UN & EU Discuss Humanitarian Aid for Storm-Affected Libyans


The Vice-President of the European Commission, Josep Borrell, held discussions with Abdoulaye Bathily, the UN Special Envoy and Head of the United Nations Support Mission in Libya (UNSMIL).

The meeting focused on crucial matters concerning Libya’s political stability, and the aftermath of storm Daniel.

During their meeting, the two sides exchanged perspectives regarding the present situation in Libya. Their primary agenda was to enhance coordination, and intensify political efforts to pave the way for lasting peace and stability in the war-torn nation.

Borrell reiterated the EU’s unwavering support for the facilitation initiative led by Bathily. This initiative has been instrumental in seeking a peaceful resolution to the ongoing conflict in Libya.

The EU and the UN reaffirmed their mutual commitment to collaborate in achieving a sustainable political solution.

The devastating consequences of storm Daniel, also featured prominently in the discussion between Borrell and Bathily.

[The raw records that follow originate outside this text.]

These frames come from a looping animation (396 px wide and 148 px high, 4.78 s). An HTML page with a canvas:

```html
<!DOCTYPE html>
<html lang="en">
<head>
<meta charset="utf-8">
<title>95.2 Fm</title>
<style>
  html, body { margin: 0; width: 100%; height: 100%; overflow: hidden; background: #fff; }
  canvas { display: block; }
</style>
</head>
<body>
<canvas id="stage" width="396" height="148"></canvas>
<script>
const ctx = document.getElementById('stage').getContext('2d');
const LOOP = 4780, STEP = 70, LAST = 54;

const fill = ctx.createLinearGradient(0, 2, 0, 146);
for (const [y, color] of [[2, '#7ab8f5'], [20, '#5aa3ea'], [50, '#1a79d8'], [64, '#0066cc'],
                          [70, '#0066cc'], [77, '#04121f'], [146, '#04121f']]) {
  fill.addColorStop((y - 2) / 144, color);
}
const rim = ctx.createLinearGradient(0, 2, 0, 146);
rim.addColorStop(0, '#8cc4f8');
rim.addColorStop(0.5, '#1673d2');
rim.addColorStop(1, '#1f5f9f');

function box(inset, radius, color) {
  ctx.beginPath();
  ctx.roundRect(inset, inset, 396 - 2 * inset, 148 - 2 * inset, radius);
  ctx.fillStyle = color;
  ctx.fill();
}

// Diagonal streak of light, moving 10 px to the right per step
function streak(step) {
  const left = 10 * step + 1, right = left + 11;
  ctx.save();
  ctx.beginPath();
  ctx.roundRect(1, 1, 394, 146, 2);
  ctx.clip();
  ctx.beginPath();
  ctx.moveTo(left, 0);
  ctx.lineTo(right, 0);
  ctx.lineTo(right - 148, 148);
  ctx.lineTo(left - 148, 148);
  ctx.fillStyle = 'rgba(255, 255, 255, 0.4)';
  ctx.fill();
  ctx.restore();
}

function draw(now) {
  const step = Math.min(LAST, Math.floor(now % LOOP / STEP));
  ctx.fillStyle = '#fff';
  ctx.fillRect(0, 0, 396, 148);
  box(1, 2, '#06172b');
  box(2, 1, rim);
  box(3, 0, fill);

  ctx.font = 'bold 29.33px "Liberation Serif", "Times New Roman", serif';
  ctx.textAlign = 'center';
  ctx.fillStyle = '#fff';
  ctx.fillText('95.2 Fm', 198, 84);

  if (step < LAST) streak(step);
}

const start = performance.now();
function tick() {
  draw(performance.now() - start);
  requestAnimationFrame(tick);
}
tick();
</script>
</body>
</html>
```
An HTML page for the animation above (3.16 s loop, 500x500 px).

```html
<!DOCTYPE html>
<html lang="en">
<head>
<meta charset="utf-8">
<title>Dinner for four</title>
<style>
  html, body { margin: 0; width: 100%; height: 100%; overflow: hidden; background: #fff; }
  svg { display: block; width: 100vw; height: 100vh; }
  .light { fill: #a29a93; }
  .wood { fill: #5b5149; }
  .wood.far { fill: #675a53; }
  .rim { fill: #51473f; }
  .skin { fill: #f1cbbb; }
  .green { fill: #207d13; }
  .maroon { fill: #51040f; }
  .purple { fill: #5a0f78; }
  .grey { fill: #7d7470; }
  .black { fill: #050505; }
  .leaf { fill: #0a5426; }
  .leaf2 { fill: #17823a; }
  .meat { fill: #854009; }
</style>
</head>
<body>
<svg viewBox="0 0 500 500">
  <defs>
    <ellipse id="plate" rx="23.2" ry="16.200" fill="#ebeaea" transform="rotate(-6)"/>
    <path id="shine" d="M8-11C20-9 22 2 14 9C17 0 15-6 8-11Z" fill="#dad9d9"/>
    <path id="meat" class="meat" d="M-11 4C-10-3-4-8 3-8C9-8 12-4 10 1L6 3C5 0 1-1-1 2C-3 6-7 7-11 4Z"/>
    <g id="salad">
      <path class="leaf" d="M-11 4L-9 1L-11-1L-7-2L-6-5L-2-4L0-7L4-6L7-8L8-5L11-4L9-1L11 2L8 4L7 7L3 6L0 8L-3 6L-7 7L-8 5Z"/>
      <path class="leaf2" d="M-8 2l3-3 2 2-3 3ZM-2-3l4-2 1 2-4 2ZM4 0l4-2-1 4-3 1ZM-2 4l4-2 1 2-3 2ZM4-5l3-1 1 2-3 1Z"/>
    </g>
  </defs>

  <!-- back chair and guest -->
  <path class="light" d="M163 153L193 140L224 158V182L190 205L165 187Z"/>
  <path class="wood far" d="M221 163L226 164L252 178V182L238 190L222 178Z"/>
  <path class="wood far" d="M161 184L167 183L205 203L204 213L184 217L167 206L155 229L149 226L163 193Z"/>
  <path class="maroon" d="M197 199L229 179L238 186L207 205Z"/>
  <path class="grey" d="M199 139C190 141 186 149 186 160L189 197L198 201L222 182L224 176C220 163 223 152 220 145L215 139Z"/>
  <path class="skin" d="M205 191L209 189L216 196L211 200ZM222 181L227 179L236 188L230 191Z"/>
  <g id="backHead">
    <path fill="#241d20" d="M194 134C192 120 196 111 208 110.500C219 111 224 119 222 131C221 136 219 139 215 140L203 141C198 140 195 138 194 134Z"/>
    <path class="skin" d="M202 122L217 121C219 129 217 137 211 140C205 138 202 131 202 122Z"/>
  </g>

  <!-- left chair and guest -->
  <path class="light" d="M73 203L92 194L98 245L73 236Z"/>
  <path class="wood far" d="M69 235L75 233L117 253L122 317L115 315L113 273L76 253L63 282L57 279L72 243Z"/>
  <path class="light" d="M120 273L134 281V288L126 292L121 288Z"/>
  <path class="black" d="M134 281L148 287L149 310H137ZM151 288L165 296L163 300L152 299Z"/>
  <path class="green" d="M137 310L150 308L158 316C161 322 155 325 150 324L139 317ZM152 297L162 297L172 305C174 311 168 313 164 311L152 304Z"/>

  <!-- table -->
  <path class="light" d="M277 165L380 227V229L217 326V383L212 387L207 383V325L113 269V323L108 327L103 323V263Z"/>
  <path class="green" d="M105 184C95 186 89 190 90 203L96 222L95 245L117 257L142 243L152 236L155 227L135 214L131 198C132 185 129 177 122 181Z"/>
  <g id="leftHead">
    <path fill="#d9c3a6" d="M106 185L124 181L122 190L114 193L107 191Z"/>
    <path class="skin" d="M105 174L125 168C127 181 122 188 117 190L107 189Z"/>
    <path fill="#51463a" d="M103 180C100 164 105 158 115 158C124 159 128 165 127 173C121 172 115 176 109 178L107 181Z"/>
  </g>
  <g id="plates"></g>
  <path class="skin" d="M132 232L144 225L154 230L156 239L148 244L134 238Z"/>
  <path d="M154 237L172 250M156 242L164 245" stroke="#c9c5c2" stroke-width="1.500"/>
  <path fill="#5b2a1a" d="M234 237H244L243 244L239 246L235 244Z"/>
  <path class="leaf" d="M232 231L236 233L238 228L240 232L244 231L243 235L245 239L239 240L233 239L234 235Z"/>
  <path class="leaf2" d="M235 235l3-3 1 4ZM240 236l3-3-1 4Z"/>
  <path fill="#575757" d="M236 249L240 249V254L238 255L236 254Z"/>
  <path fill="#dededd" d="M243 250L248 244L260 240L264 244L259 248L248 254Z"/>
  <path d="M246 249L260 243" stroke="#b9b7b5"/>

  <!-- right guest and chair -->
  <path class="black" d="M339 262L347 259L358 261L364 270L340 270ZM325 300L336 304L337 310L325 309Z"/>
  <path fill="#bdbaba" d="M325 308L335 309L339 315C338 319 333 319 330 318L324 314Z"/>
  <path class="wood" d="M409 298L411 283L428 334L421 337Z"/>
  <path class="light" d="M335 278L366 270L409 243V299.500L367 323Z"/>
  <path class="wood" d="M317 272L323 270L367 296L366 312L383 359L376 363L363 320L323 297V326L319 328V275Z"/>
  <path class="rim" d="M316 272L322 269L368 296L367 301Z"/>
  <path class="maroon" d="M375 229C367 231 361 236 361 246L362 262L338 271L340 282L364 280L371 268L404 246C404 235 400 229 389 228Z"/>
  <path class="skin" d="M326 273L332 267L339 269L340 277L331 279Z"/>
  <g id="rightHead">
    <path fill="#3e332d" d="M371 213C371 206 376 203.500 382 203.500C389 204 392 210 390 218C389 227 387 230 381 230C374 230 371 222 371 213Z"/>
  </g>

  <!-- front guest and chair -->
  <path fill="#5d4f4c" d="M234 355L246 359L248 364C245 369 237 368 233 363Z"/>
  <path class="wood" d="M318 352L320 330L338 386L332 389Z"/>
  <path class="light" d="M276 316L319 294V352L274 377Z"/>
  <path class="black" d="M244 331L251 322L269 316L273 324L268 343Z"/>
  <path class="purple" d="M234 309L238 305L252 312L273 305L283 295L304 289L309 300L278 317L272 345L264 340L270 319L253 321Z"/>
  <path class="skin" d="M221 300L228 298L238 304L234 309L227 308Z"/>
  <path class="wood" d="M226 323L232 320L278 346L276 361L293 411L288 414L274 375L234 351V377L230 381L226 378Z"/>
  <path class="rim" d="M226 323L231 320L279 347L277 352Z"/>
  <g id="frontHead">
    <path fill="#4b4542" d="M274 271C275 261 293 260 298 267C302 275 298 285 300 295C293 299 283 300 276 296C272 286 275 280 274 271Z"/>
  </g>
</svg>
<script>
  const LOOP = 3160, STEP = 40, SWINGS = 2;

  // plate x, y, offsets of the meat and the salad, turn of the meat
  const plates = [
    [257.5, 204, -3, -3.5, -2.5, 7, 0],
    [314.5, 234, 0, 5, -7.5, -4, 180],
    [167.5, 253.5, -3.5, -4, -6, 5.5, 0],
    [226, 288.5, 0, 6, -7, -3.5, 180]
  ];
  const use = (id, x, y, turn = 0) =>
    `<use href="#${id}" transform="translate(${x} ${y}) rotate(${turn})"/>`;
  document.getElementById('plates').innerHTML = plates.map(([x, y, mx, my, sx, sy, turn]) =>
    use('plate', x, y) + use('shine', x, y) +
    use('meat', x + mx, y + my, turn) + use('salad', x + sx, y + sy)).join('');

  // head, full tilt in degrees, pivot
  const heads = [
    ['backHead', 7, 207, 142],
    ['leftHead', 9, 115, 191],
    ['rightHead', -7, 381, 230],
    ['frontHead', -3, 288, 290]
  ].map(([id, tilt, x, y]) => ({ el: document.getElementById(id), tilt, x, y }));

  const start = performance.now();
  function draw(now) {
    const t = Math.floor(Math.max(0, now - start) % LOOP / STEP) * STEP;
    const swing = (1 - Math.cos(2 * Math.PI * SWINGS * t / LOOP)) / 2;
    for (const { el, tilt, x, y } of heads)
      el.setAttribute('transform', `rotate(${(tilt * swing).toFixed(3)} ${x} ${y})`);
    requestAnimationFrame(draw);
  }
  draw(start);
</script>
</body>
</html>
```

They emphasised the critical need to continue providing assistance to all Libyans, especially during these challenging times.

On 10 September, a devastating storm swept through several eastern regions of Libya, notably the cities of Derna, Benghazi, Al-Bayda, Al-Marj, and Sousse. This resulted in significant destruction and led to the loss of thousands of lives, injuries, and missing individuals.

The Secretary-General of the United Nations Antonio Guterres has called a flood that killed thousands in Derna, Libya a “symbol of the world’s ills.”

“Even as we speak now, bodies are washing ashore from the same Mediterranean Sea where billionaires sunbathe on their super yachts,” Guterres said in the opening of the 78th session of the UN General Assembly.

“Derna is a sad snapshot of the state of our world – the flood of inequity, of injustice, of inability to confront the challenges in our midst,” he added.

The International Organization for Migration (IOM) announced that the floods in northeastern Libya have forced an estimated 43,059 individuals to flee their homes.